The only consolation is that my son, his dad, was pretty much the same but through dint of hard work, including getting his degree whilst working and with two small children, he is doing very well in his chosen field.
We just have to hope that it is a case of like father, like son, in all respects.

Callistemon Sun 24-Jan-21 19:38:02

I could have torn my hair out over DS when he was in his teens, mostly when he was doing his 'A' levels. And the cricket was on TV.
He's now a senior manager in a national firm

I think we, who have been there, know that he will probably be fine. It is so difficult for them all at the moment.

You say your son is a great dad
Your DGS will be fine, I'm sure.

wildswan16 Sun 24-Jan-21 19:51:11

Is it just academic work the 13 year old rebels against. If so he is not alone - especially at the moment. Why do you think he has no prospects? There are many examples of very successful young people who had no formal qualifications at all.

He has many years in which to change and decide what he wants from life. Sometimes parents just have to step back and watch for a while.

autumnsun Mon 25-Jan-21 09:31:17

The problem is he's been like this for 6 YEARS!! & Yes he does have a sibling (7)who is a bit hyper but at the same time Appreciates Everything

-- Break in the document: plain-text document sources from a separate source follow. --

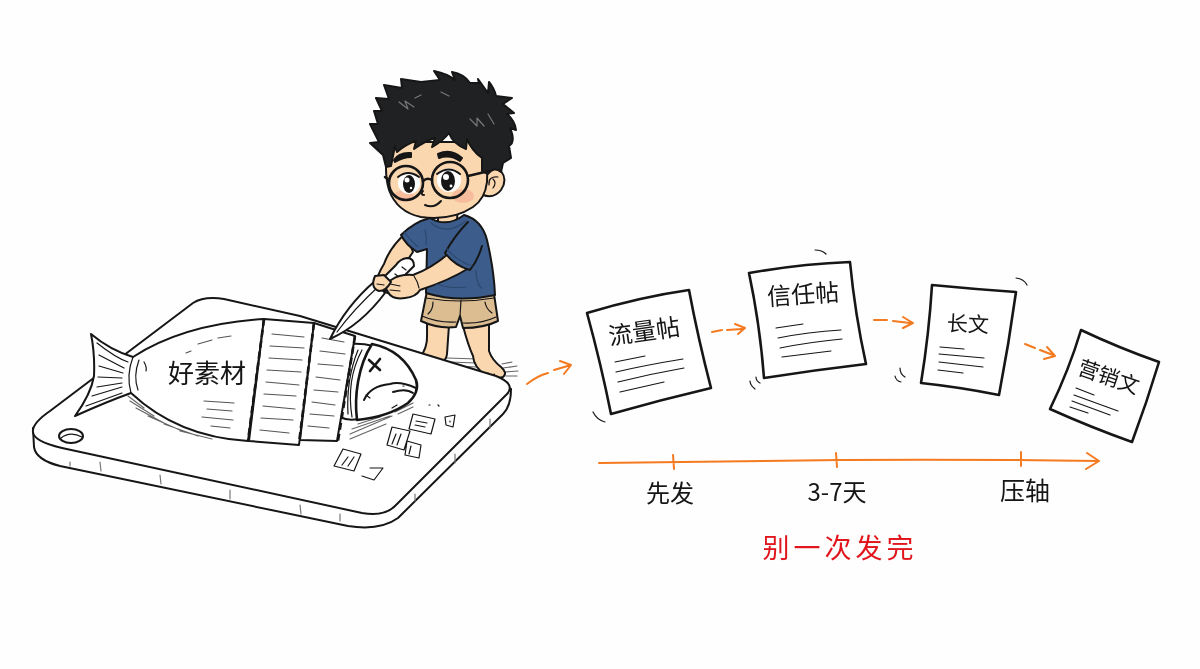
<!DOCTYPE html>
<html lang="zh-CN">
<head>
<meta charset="utf-8">
<title>别一次发完</title>
<style>
:root{--paper:#fefefe;--ink:#161616;--hair:#202122;--skin:#fbd7b0;--blush:#f6ae92;--shirt:#3c5d8c;--shirt-dark:#2c4870;--shorts:#dcbd92;--orange:#f47a20;--red:#e0161c}
*{margin:0;padding:0;box-sizing:border-box}
html,body{width:1200px;height:669px;overflow:hidden;background:var(--paper)}
.board{position:relative;width:1200px;height:669px;overflow:hidden;font-family:"Noto Sans CJK SC","Noto Sans",sans-serif;color:var(--ink)}
.drawing{position:absolute;inset:0;display:block}
.label{position:absolute;left:var(--x);top:var(--y);transform:translate(-50%,-50%) rotate(var(--turn,0deg));font-size:var(--size,24px);font-weight:400;line-height:1;white-space:nowrap}
.warning{color:var(--red);letter-spacing:4px}
.ink{fill:none;stroke:var(--ink);stroke-width:2;stroke-linecap:round;stroke-linejoin:round}
.fine{stroke-width:1.2}
.bold{stroke-width:2.6}
.white{fill:#fff}
.skin{fill:var(--skin)}
.shirt{fill:var(--shirt)}
.shorts{fill:var(--shorts)}
.solid{fill:var(--ink);stroke:none}
.cut{stroke-dasharray:7 4;stroke-linecap:butt}
.orange{fill:none;stroke:var(--orange);stroke-width:2;stroke-linecap:round;stroke-linejoin:round}
</style>
</head>
<body>
<main class="board">
<svg class="drawing" width="1200" height="669" viewBox="0 0 1200 669" role="img" aria-label="男孩在砧板上把一条鱼切成几段，分成四张卡片依次发布">

<g id="legs" class="ink">
<path class="fine" stroke="#666" d="M447 358l30 1M450 362l26 1M458 366l18 1M503 368l14-2M505 372l13-1M506 376l11 0M502 364l10-2"/>
<path class="skin" d="M427 322C427 338 428 344 423 353Q420 362 432 364Q446 364 447 354L449 325Z"/>
<path class="skin" d="M463 326Q468 345 473 356Q474 368 486 375Q495 380 503 377Q508 373 501 367Q492 360 489 351L489 324Z"/>
<path class="fine" d="M490 377l-2-4M496 378l-2-4"/>
</g>

<g id="chopping-board" class="ink">
<path class="white" d="M33 428L34 447Q36 460 60 466L348 526Q380 531 398 518L503 414Q511 406 511 389L440 360Z"/>
<path class="white" d="M193 303Q204 296 224 299L300 316L496 376Q516 384 507 394L395 506Q384 517 362 513L62 448Q31 441 33 430Q34 422 50 411Z"/>
<ellipse class="white" cx="71" cy="436" rx="12" ry="7"/>
<path class="fine" d="M61 438Q70 431 82 437"/>
<path class="fine" stroke="#777" d="M70 462l0 4M100 462l1 9M160 475l1 9M230 490l0 9M300 505l1 9M340 514l0 7M415 494l0 7M455 454l0 9M490 419l0 9"/>
<path class="fine" stroke="#666" d="M128 396l16 12M130 401l24 15M136 408l28 15M148 416l34 15M164 424l34 12M180 431l32 8M358 424l22-7M352 429l38-13M350 434l42-18M350 439l36-15M395 412l18-9M398 414l15-7"/>
</g>

<g id="scraps" class="ink fine">
<path class="white" d="M413 414l22 5-4 15-22-5ZM392 427l18 4-6 19-17-5ZM407 441l14 4-2 13-14-3ZM445 417l10-2-2 12-7-2ZM343 449l18 5-7 17-20-5Z"/>
<path d="M416 421l11 2M415 425l10 2M396 434l-4 10M401 434l-4 11M411 446l-2 8M348 457l-6 8M354 457l-6 9M370 468l13 0-9 12-12-4M429 405l1 0M438 405l1 1M450 421l0 1"/>
</g>

<g id="fish" class="ink">
<path class="white" d="M350 344Q362 343 373 346L358 419Q348 421 340 417Z"/>
<path class="fine" d="M362 350q-16 30-10 67M358 350q-12 30-10 64M368 352q-14 30-12 60"/>
<path class="white bold" d="M372 344Q403 350 416 380Q420 392 408 403Q388 417 357 420C354 396 358 366 372 344Z"/>
<path d="M416 388Q400 381 390 384Q370 386 364 400M393 392Q406 388 413 393"/>
<path class="bold" d="M369 360l11 10M380 359l-10 12"/>
<path class="fine" d="M366 395l4 3M392 408l5-3M403 386l1 0"/>
<path class="white" d="M91 334Q110 350 133 357Q184 324 264 319L248 441Q178 437 131 393Q106 402 75 416Q91 394 94 376Q95 354 91 334Z"/>
<path class="fine" d="M133 357Q126 375 131 393M97 343Q116 358 128 362M99 355l25 13M99 366l24 7M98 377l24 1M97 387l25-4M92 396l30-9M86 406l36-13M139 360Q133 376 138 390M144 362q3 5 2 9"/>
<path class="white" d="M264 319L314 323L299 445L249 441Z"/>
<path class="white" d="M314 323L355 336L337 441L300 440Z"/>
<path class="white bold cut" stroke-width="2" d="M264 319L248 441M314 323L299 443M355 336L338 441"/>
<path class="fine" stroke="#555" d="M204 401l30 2M207 409l25 2M202 417l31 3M211 426l19 2M272 334l32 3M270 346l34 2M269 358l33 2M267 370l34 2M266 382l33 3M264 394l32 2M263 406l32 3M261 418l32 2M260 430l29 3M322 338l22 4M320 351l25 3M318 364l25 2M316 377l24 3M314 390l24 2M312 402l23 3M310 414l24 2M308 426l21 2M198 344l14-4M218 338l13-2M186 353l5-2"/>
</g>

<g id="boy" class="ink">
<path class="skin" d="M438 207L438 222Q447 230 457 220L458 207Z"/>
<path class="shorts" d="M427 291L421 321Q438 329 456 327L460 316L463 328Q484 328 498 321L494 294Z"/>
<path class="fine" d="M460 316L461 300M426 298Q460 304 494 298M422 316q16 7 34 6M463 323q18 1 33-6M433 302q0 8-5 12M485 302q1 7 7 11"/>
<path class="skin" d="M406 233Q390 247 384 264Q377 275 375 287L390 294Q396 276 413 252Z"/>
<path class="shirt" d="M430 218Q414 222 401 235Q406 245 417 252L427 249L426 293Q458 303 495 295Q494 270 487 240Q482 220 464 215Q447 228 430 218Z"/>
<path class="white" d="M407 258Q414 258 414 266L392 288L379 292L378 283L396 265Q400 259 407 258Z"/>
<path class="white" d="M375 281Q346 306 330 339Q361 325 385 293Z"/>
<path class="fine" d="M379 286Q353 310 337 332M402 267l4 3M395 274l4 3"/>
<path class="skin" d="M448 254Q432 268 413 275Q400 274 391 280Q383 286 388 292Q392 300 405 298Q416 297 420 290Q450 280 469 268Z"/>
<path class="skin" d="M375 276Q370 288 379 291Q386 291 391 282L384 275Z"/>
<path class="fine" d="M390 284l10 2M390 290l10 1M377 284l7 1M414 276q4 6 5 12"/>
<path class="shirt" d="M468 222Q455 235 445 253Q455 266 470 270Q478 260 482 246" />
<path class="fine" stroke="#2c4870" d="M447 249q10 12 25 17M404 232q6 8 14 15M431 223q16 13 35-2M436 284q14 5 30 3M476 270q0 12 5 18M425 230q2 7 1 15"/>

<path class="skin" d="M484 174Q493 165 501 171Q508 180 501 190Q494 199 483 195Z"/>
<path class="fine" d="M489 185Q488 176 498 177M493 179q4 4 0 9"/>
<path class="skin" d="M389 142Q383 170 389 190Q397 212 421 217Q452 221 473 207Q485 199 487 182L488 142Z"/>
<g fill="var(--blush)" stroke="none" opacity=".65">
<ellipse cx="404" cy="196" rx="10" ry="6"/>
<ellipse cx="463" cy="196" rx="11" ry="7"/>
</g>
<path fill="var(--hair)" d="M391 166L386 167L383 155L370 143L379 142L370 124L378 124L374 111L382 111L376 98L389 99L384 85L402 88L401 79L421 82L440 80L434 71Q448 74 455 80L452 72Q464 74 470 83L479 83L478 79L488 93L489 82Q494 88 496 96L512 98L503 104L514 113L507 114Q515 121 516 130L510 128Q516 142 509 146L511 158L503 163L501 172Q494 166 488 174L482 171L482 158Q472 151 467 139L466 149Q453 144 449 133Q443 141 432 147L435 138Q425 141 414 149L416 141Q406 144 397 152L395 146Z"/>
<path class="fine" stroke="#777" d="M399 102l9 7-3-8 9 6M415 98l6-3M470 119l7 7 0-8 7 8M488 114l6 10M441 92l8 4"/>
<path fill="var(--ink)" d="M394 160Q399 152 411 153L411 157Q403 157 395 162ZM438 154Q451 148 462 158L460 161Q450 154 439 158Z"/>
<g class="white" stroke="none"><ellipse cx="409" cy="183" rx="11" ry="11"/><ellipse cx="449" cy="180" rx="12" ry="12"/></g>
<g class="solid"><ellipse cx="409" cy="184" rx="6" ry="9"/><ellipse cx="448" cy="181" rx="7" ry="10"/></g>
<g class="white" stroke="none"><circle cx="407" cy="180" r="2.5"/><circle cx="446" cy="177" r="3"/><circle cx="411" cy="188" r="1.2"/><circle cx="451" cy="186" r="1.4"/></g>
<path d="M398 177Q408 169 419 177M437 174Q449 165 460 174"/>
<g class="bold"><circle cx="406" cy="183" r="17"/><circle cx="450" cy="180" r="18"/><path d="M423 181Q427 177 432 180M468 176L489 171M389 180l-4-3"/></g>
<path d="M423 191q-3 4 1 4M425 205Q434 209 441 201"/>
</g>

<g id="cards" class="ink bold">
<path class="white" d="M587 313Q640 297 689 290Q698 338 711 388Q660 400 611 414Q601 364 587 313Z"/>
<path class="white" d="M749 273Q800 264 850 262Q855 314 866 364Q815 370 764 378Q760 325 749 273Z"/>
<path class="white" d="M932 285Q973 289 1016 292Q1009 343 999 395Q959 387 921 383Q929 334 932 285Z"/>
<path class="white" d="M1081 330Q1119 348 1159 362Q1147 402 1132 442Q1090 427 1050 409Q1069 370 1081 330Z"/>
<g class="fine">
<path d="M615 362l30-6M616 372q30-7 67-13M618 382q32-8 66-14M620 392l44-10M776 328l27-4M778 338q30-6 63-8M780 348q30-6 62-9M782 357l49-6M940 347l24 2M939 354l45 4M939 362l44 5M938 370l25 3M1076 388l18 7M1074 395l44 16M1072 401l38 14M1070 407l18 6"/>
<path d="M593 412q4 8 12 10M815 250q7 0 11 4M750 381q0 4 5 8M756 377q0 4 4 6M1016 278q8 1 11 7M895 376q1 5 6 6M900 368q0 6 5 9"/>
</g>
</g>

<g id="flow" class="orange">
<path d="M527 384Q537 376 548 373M554 370L571 365M560 361L571 365L564 374"/>
<path d="M712 332l10-2M727 330l15-1M735 324L745 328L738 334"/>
<path d="M874 320l13 0M893 321l17 2M903 317L913 323L903 328"/>
<path d="M1025 344l10 4M1040 350l13 5M1047 347L1055 356L1044 359"/>
<path d="M599 463Q720 461 840 460T1098 461M1087 453L1099 461L1086 469M673 455L674 469M836 453L837 467M1021 452L1021 466"/>
</g>
</svg>

<p class="label" style="--x:207px;--y:372px;--size:26px">好素材</p>
<p class="label" style="--x:644px;--y:330px;--turn:-8deg">流量帖</p>
<p class="label" style="--x:803px;--y:293px;--turn:-4deg">信任帖</p>
<p class="label" style="--x:968px;--y:323px;--size:21px;--turn:3deg">长文</p>
<p class="label" style="--x:1109px;--y:376px;--size:21px;--turn:19deg">营销文</p>
<p class="label" style="--x:670px;--y:492px">先发</p>
<p class="label" style="--x:837px;--y:491px">3-7天</p>
<p class="label" style="--x:1025px;--y:489px;--size:25px">压轴</p>
<p class="label warning" style="--x:840px;--y:546px;--size:27px">别一次发完</p>
</main>
</body>
</html>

PamelaJ1 Mon 25-Jan-21 09:54:55

My GS seems to be entering this phase now , he is 10.
Roll on 25.